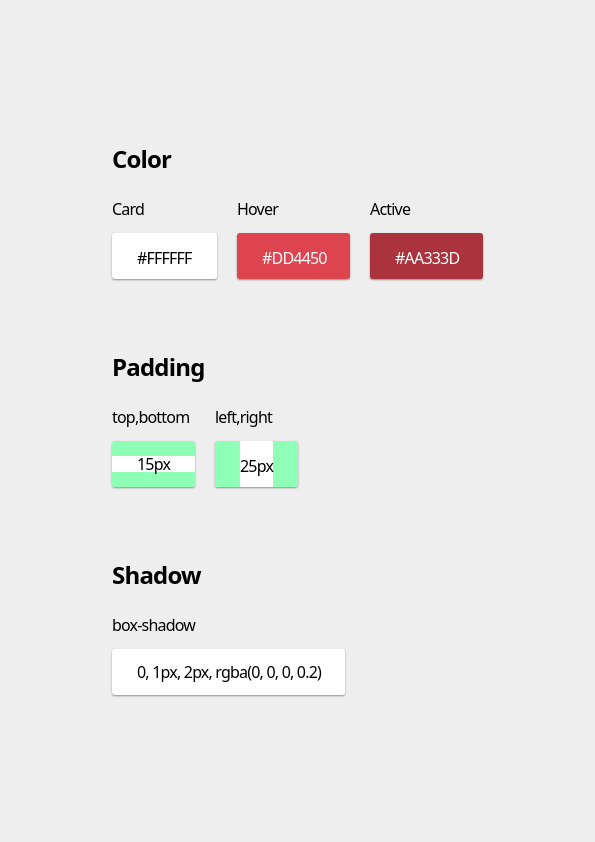
<!DOCTYPE html>
<html lang="en">
<head>
<meta charset="utf-8">
<title>Card style guide</title>
<style>
:root {
  --page: #eeeeee;
  --ink: #000000;
  --card: #ffffff;
  --hover: #dd4450;
  --active: #aa333d;
  --padding-mark: #8fffb8;
  --shadow: 0 1px 2px rgba(0, 0, 0, 0.4);
}
* { box-sizing: border-box; margin: 0; }
body {
  width: 595px;
  height: 842px;
  overflow: hidden;
  padding: 147px 112px 0;
  display: flex;
  flex-direction: column;
  gap: 76px;
  background: var(--page);
  color: var(--ink);
  font: 16px/16px "Noto Sans", "Open Sans", sans-serif;
  letter-spacing: -0.05em;
  white-space: nowrap;
}
h2 {
  font-size: 24px;
  line-height: 24px;
  font-weight: 700;
  margin-bottom: 30px;
}
.samples { display: flex; gap: 20px; }
.sample { display: flex; flex-direction: column; gap: 16px; }
.sample h3 { font-size: 16px; font-weight: 400; }
.swatch {
  height: 46px;
  padding: 15px 0 15px 25px;
  border-radius: 3px;
  background: var(--card);
  box-shadow: var(--shadow);
}
.swatch span { position: relative; }
.lowered span { top: 2px; }
.color-card { width: 105px; }
.color-hover, .color-active { width: 113px; color: var(--card); }
.color-hover { background: var(--hover); }
.color-active { background: var(--active); }
.padding-block, .padding-inline { width: 83px; }
.sample.narrow { width: 83px; }
.padding-block {
  background: linear-gradient(var(--padding-mark) 15px, var(--card) 15px 31px, var(--padding-mark) 31px);
}
.padding-inline {
  background: linear-gradient(90deg, var(--padding-mark) 25px, var(--card) 25px 58px, var(--padding-mark) 58px);
}
.shadow-card { width: 233px; }
</style>
</head>
<body>
  <section>
    <h2>Color</h2>
    <div class="samples">
      <div class="sample"><h3>Card</h3><div class="swatch lowered color-card"><span>#FFFFFF</span></div></div>
      <div class="sample"><h3>Hover</h3><div class="swatch lowered color-hover"><span>#DD4450</span></div></div>
      <div class="sample"><h3>Active</h3><div class="swatch lowered color-active"><span>#AA333D</span></div></div>
    </div>
  </section>
  <section>
    <h2>Padding</h2>
    <div class="samples">
      <div class="sample narrow"><h3>top,bottom</h3><div class="swatch padding-block"><span>15px</span></div></div>
      <div class="sample narrow"><h3>left,right</h3><div class="swatch lowered padding-inline"><span>25px</span></div></div>
    </div>
  </section>
  <section>
    <h2>Shadow</h2>
    <div class="samples">
      <div class="sample"><h3>box-shadow</h3><div class="swatch shadow-card"><span>0, 1px, 2px, rgba(0, 0, 0, 0.2)</span></div></div>
    </div>
  </section>
</body>
</html>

+ + + + + + +

WHAT IS REQUIRED
Output every record exactly, minus the pictures.

THE COMPLETED TASK
<!DOCTYPE html>
<html lang="en">
<head>
<meta charset="utf-8">
<title>Card style guide</title>
<style>
:root {
  --page: #eeeeee;
  --ink: #000000;
  --card: #ffffff;
  --hover: #dd4450;
  --active: #aa333d;
  --padding-mark: #8fffb8;
  --shadow: 0 1px 2px rgba(0, 0, 0, 0.4);
}
* { box-sizing: border-box; margin: 0; }
body {
  width: 595px;
  height: 842px;
  overflow: hidden;
  padding: 147px 112px 0;
  display: flex;
  flex-direction: column;
  gap: 76px;
  background: var(--page);
  color: var(--ink);
  font: 16px/16px "Noto Sans", "Open Sans", sans-serif;
  letter-spacing: -0.05em;
  white-space: nowrap;
}
h2 {
  font-size: 24px;
  line-height: 24px;
  font-weight: 700;
  margin-bottom: 30px;
}
.samples { display: flex; gap: 20px; }
.sample { display: flex; flex-direction: column; gap: 16px; }
.sample h3 { font-size: 16px; font-weight: 400; }
.swatch {
  height: 46px;
  padding: 15px 0 15px 25px;
  border-radius: 3px;
  background: var(--card);
  box-shadow: var(--shadow);
}
.swatch span { position: relative; }
.lowered span { top: 2px; }
.color-card { width: 105px; }
.color-hover, .color-active { width: 113px; color: var(--card); }
.color-hover { background: var(--hover); }
.color-active { background: var(--active); }
.padding-block, .padding-inline { width: 83px; }
.sample.narrow { width: 83px; }
.padding-block {
  background: linear-gradient(var(--padding-mark) 15px, var(--card) 15px 31px, var(--padding-mark) 31px);
}
.padding-inline {
  background: linear-gradient(90deg, var(--padding-mark) 25px, var(--card) 25px 58px, var(--padding-mark) 58px);
}
.shadow-card { width: 233px; }
</style>
</head>
<body>
  <section>
    <h2>Color</h2>
    <div class="samples">
      <div class="sample"><h3>Card</h3><div class="swatch lowered color-card"><span>#FFFFFF</span></div></div>
      <div class="sample"><h3>Hover</h3><div class="swatch lowered color-hover"><span>#DD4450</span></div></div>
      <div class="sample"><h3>Active</h3><div class="swatch lowered color-active"><span>#AA333D</span></div></div>
    </div>
  </section>
  <section>
    <h2>Padding</h2>
    <div class="samples">
      <div class="sample narrow"><h3>top,bottom</h3><div class="swatch padding-block"><span>15px</span></div></div>
      <div class="sample narrow"><h3>left,right</h3><div class="swatch lowered padding-inline"><span>25px</span></div></div>
    </div>
  </section>
  <section>
    <h2>Shadow</h2>
    <div class="samples">
      <div class="sample"><h3>box-shadow</h3><div class="swatch shadow-card"><span>0, 1px, 2px, rgba(0, 0, 0, 0.2)</span></div></div>
    </div>
  </section>
</body>
</html>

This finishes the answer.